__Task details__. In the data, find each line where the word "sway" appears and list that line.

Items from a dataset
★ ★ ★

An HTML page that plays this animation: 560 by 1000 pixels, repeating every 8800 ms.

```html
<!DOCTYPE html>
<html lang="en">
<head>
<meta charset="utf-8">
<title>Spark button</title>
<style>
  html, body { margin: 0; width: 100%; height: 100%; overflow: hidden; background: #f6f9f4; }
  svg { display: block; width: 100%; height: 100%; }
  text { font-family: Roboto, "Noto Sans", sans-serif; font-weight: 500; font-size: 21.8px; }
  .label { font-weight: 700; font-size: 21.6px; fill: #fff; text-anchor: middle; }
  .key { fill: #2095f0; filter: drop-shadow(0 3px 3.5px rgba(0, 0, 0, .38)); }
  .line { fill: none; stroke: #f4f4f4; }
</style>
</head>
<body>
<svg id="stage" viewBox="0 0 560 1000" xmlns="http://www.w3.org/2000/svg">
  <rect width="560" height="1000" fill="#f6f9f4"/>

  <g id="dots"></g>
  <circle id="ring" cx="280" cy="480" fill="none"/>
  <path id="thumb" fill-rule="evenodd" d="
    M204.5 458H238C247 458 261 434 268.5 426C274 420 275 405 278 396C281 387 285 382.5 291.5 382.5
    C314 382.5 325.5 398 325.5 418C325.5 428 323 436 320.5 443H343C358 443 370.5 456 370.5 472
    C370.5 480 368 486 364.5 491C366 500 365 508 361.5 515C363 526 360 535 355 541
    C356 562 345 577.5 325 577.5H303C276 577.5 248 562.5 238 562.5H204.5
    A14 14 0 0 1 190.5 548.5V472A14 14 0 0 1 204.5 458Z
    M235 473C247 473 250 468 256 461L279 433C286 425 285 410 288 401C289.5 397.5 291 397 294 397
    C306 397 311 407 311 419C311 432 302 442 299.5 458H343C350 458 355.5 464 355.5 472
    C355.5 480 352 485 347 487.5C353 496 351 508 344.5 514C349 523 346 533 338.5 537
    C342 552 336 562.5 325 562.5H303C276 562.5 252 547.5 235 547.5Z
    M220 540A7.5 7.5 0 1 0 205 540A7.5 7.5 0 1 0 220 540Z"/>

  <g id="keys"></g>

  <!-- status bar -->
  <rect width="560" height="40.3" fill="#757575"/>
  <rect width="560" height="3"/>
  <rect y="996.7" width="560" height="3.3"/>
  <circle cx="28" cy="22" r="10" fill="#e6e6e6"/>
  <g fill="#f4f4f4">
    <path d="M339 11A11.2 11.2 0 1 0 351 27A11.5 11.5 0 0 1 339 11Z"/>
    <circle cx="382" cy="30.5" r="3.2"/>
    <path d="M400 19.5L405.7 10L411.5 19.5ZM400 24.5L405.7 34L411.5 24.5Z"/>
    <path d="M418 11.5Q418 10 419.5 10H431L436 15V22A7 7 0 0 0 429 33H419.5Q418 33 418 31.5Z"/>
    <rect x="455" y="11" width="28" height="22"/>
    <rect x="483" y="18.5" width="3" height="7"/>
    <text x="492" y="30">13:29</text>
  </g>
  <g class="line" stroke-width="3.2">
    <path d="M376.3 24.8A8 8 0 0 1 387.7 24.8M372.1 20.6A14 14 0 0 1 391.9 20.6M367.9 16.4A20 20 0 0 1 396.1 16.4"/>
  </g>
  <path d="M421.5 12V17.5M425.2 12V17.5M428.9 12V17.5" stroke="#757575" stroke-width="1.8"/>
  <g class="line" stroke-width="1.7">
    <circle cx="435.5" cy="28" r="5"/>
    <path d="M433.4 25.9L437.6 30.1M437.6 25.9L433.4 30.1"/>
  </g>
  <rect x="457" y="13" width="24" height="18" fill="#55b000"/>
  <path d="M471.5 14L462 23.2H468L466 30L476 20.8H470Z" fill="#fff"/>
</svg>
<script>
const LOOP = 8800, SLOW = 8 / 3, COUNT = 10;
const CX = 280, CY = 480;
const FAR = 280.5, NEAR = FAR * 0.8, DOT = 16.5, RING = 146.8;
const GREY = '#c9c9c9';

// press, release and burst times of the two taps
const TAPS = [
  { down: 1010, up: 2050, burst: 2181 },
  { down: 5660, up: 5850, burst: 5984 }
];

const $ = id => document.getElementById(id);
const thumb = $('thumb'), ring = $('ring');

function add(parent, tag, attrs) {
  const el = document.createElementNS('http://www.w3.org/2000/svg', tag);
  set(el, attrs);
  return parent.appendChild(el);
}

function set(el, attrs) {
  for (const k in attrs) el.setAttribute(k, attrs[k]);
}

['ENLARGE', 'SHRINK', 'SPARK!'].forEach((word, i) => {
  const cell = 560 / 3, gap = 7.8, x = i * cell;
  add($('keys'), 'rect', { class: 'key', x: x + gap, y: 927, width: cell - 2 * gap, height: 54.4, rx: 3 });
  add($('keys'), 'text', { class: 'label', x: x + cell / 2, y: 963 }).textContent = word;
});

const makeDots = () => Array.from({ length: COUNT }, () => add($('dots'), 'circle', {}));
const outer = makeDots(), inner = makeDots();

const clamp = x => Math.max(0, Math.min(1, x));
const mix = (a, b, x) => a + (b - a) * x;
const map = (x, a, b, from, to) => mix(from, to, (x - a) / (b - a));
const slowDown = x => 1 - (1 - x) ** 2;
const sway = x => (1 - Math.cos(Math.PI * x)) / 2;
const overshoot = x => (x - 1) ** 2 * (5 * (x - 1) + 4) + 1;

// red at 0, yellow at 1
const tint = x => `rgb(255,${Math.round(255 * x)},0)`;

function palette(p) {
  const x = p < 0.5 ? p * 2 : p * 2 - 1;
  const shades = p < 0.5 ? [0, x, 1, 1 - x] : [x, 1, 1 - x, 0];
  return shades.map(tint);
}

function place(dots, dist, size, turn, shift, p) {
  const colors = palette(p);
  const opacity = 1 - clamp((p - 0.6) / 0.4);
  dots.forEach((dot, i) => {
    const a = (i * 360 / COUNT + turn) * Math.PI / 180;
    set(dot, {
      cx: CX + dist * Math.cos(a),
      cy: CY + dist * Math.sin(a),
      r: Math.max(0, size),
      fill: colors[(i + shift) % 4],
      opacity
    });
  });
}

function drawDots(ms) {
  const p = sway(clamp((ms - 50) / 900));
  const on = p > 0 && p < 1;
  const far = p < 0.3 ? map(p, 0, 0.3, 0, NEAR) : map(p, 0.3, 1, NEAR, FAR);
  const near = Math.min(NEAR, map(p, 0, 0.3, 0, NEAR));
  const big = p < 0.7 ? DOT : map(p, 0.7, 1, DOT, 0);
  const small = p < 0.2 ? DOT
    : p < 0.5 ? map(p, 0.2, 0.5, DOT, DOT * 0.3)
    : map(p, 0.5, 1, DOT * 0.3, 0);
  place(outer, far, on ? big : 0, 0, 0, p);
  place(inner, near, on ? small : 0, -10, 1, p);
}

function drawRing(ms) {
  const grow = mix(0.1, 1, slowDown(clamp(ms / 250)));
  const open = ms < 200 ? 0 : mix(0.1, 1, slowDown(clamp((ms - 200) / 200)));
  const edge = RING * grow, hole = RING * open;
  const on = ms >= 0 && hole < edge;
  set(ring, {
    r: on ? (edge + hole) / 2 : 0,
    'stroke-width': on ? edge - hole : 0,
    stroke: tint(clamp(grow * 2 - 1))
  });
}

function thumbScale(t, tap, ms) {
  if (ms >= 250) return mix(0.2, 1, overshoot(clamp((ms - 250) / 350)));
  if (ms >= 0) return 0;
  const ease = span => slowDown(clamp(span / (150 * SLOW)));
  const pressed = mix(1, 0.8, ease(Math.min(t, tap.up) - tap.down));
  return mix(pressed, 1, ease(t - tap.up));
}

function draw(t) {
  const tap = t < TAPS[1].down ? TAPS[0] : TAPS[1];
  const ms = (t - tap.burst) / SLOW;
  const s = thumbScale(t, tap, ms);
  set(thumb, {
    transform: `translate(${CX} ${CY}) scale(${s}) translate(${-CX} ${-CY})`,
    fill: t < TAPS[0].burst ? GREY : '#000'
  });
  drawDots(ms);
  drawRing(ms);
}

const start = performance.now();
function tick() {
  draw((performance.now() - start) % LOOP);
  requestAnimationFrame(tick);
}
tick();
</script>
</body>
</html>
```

★ ★ ★

__Exercise solution__.
const sway = x => (1 - Math.cos(Math.PI * x)) / 2;
  const p = sway(clamp((ms - 50) / 900));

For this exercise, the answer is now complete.